Kudos to Dr. Faulkner for negotiating a rockstar salary, but what does this tell us about values in medicine today? In theory ABPN certifies that physicians who have completed years of residency or fellowship training know their stuff. (ABPN certified me for “added qualification in addiction psychiatry and forensic psychiatry without completing a fellowship in either.) But member boards of the American Board of Medical Specialties have morphed into cash cows for jobs like Faulkner’s that involve no patient care whatsoever.
Nowadays physicians (you know, the people who still take care of sick people) must not only spend time and money for continuing education, but they must undergo costly reexamination every 10 years for maintenance of certification (MOC), and some state licensing boards want to impose similar burdens for maintenance of licensure (MOL).
Many physicians, however, refuse to support these rackets. Some have obtained certification from the arguably less profit-driven National Board of Physicians and Surgeons (NBPAS). You can also push back by simply refusing to pursue certification or at least MOC. Never contract with a payer or work for an employer that requires MOC. If your professional organization supports MOC, resign.

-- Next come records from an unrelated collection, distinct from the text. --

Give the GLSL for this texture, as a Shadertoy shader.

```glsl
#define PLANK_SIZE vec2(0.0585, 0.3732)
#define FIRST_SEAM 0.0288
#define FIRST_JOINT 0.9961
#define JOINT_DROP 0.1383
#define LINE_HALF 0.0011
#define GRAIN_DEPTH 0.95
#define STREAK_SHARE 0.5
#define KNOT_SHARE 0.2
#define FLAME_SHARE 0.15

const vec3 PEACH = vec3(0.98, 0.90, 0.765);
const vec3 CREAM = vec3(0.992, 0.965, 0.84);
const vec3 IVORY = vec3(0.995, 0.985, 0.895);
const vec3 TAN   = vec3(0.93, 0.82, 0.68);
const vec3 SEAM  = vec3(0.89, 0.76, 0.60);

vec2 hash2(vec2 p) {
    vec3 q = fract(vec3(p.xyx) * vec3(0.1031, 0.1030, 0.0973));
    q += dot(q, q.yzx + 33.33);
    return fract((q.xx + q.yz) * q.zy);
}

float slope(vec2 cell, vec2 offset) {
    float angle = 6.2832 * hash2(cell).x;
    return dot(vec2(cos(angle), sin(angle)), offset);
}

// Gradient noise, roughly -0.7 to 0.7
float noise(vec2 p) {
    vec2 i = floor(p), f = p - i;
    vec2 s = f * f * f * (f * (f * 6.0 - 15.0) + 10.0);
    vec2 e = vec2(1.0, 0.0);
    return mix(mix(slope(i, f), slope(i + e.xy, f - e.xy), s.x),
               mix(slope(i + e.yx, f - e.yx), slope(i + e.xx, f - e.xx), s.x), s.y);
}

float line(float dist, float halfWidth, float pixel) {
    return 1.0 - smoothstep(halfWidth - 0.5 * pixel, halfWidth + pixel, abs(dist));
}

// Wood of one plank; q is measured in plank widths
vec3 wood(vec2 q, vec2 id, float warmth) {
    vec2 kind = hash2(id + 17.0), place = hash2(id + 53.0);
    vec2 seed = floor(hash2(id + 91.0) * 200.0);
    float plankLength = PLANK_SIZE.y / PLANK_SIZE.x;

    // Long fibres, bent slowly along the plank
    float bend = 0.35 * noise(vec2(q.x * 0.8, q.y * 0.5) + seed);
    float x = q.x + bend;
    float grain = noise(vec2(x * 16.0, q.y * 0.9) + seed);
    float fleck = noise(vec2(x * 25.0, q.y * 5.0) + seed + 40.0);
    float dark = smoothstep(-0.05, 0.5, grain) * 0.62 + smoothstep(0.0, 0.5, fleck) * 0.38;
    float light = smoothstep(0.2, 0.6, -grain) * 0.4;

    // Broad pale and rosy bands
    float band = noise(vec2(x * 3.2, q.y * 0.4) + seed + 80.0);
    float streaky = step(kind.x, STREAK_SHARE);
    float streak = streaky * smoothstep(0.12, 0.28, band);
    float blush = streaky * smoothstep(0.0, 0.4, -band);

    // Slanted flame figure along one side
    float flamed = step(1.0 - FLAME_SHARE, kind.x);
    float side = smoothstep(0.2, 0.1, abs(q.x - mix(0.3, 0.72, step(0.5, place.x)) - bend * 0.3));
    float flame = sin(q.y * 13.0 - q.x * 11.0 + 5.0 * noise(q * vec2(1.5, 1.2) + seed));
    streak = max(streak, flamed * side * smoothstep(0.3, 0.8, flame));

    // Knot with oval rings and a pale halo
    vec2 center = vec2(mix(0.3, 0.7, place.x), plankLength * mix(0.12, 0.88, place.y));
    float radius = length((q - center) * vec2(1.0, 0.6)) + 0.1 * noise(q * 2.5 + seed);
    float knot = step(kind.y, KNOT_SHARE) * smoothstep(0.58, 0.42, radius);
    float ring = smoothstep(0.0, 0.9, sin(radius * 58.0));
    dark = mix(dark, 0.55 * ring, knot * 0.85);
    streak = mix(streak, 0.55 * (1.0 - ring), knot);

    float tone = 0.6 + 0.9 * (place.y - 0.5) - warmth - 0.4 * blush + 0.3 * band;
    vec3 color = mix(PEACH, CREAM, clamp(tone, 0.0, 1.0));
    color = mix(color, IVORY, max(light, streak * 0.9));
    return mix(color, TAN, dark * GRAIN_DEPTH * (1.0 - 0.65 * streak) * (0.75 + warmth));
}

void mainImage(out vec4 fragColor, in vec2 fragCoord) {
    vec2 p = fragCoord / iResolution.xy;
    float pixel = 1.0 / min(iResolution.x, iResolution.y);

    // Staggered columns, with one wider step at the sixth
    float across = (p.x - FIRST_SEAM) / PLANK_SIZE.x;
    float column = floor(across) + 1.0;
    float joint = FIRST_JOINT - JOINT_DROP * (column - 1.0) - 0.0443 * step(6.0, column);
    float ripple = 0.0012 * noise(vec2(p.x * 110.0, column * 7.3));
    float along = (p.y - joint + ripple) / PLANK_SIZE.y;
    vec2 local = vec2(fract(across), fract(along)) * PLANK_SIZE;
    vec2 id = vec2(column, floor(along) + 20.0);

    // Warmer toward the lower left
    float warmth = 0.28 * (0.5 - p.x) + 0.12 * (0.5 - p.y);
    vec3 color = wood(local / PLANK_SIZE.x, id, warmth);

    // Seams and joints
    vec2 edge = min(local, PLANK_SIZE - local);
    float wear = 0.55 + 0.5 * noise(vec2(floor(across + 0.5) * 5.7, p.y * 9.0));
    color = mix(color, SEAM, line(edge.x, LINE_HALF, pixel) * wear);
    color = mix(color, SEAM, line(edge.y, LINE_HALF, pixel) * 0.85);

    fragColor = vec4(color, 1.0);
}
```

I hope more physicians will focus on clinical work, stop feeding this time- and money-sucking monster and stop making Dr. Faulkner and his ilk wealthy by participation in yet another medical racket. I call on Dr. Faulkner to (if he is capable) pursue a career in clinical medicine. He should have saved enough money that he can provide free care to the indigent.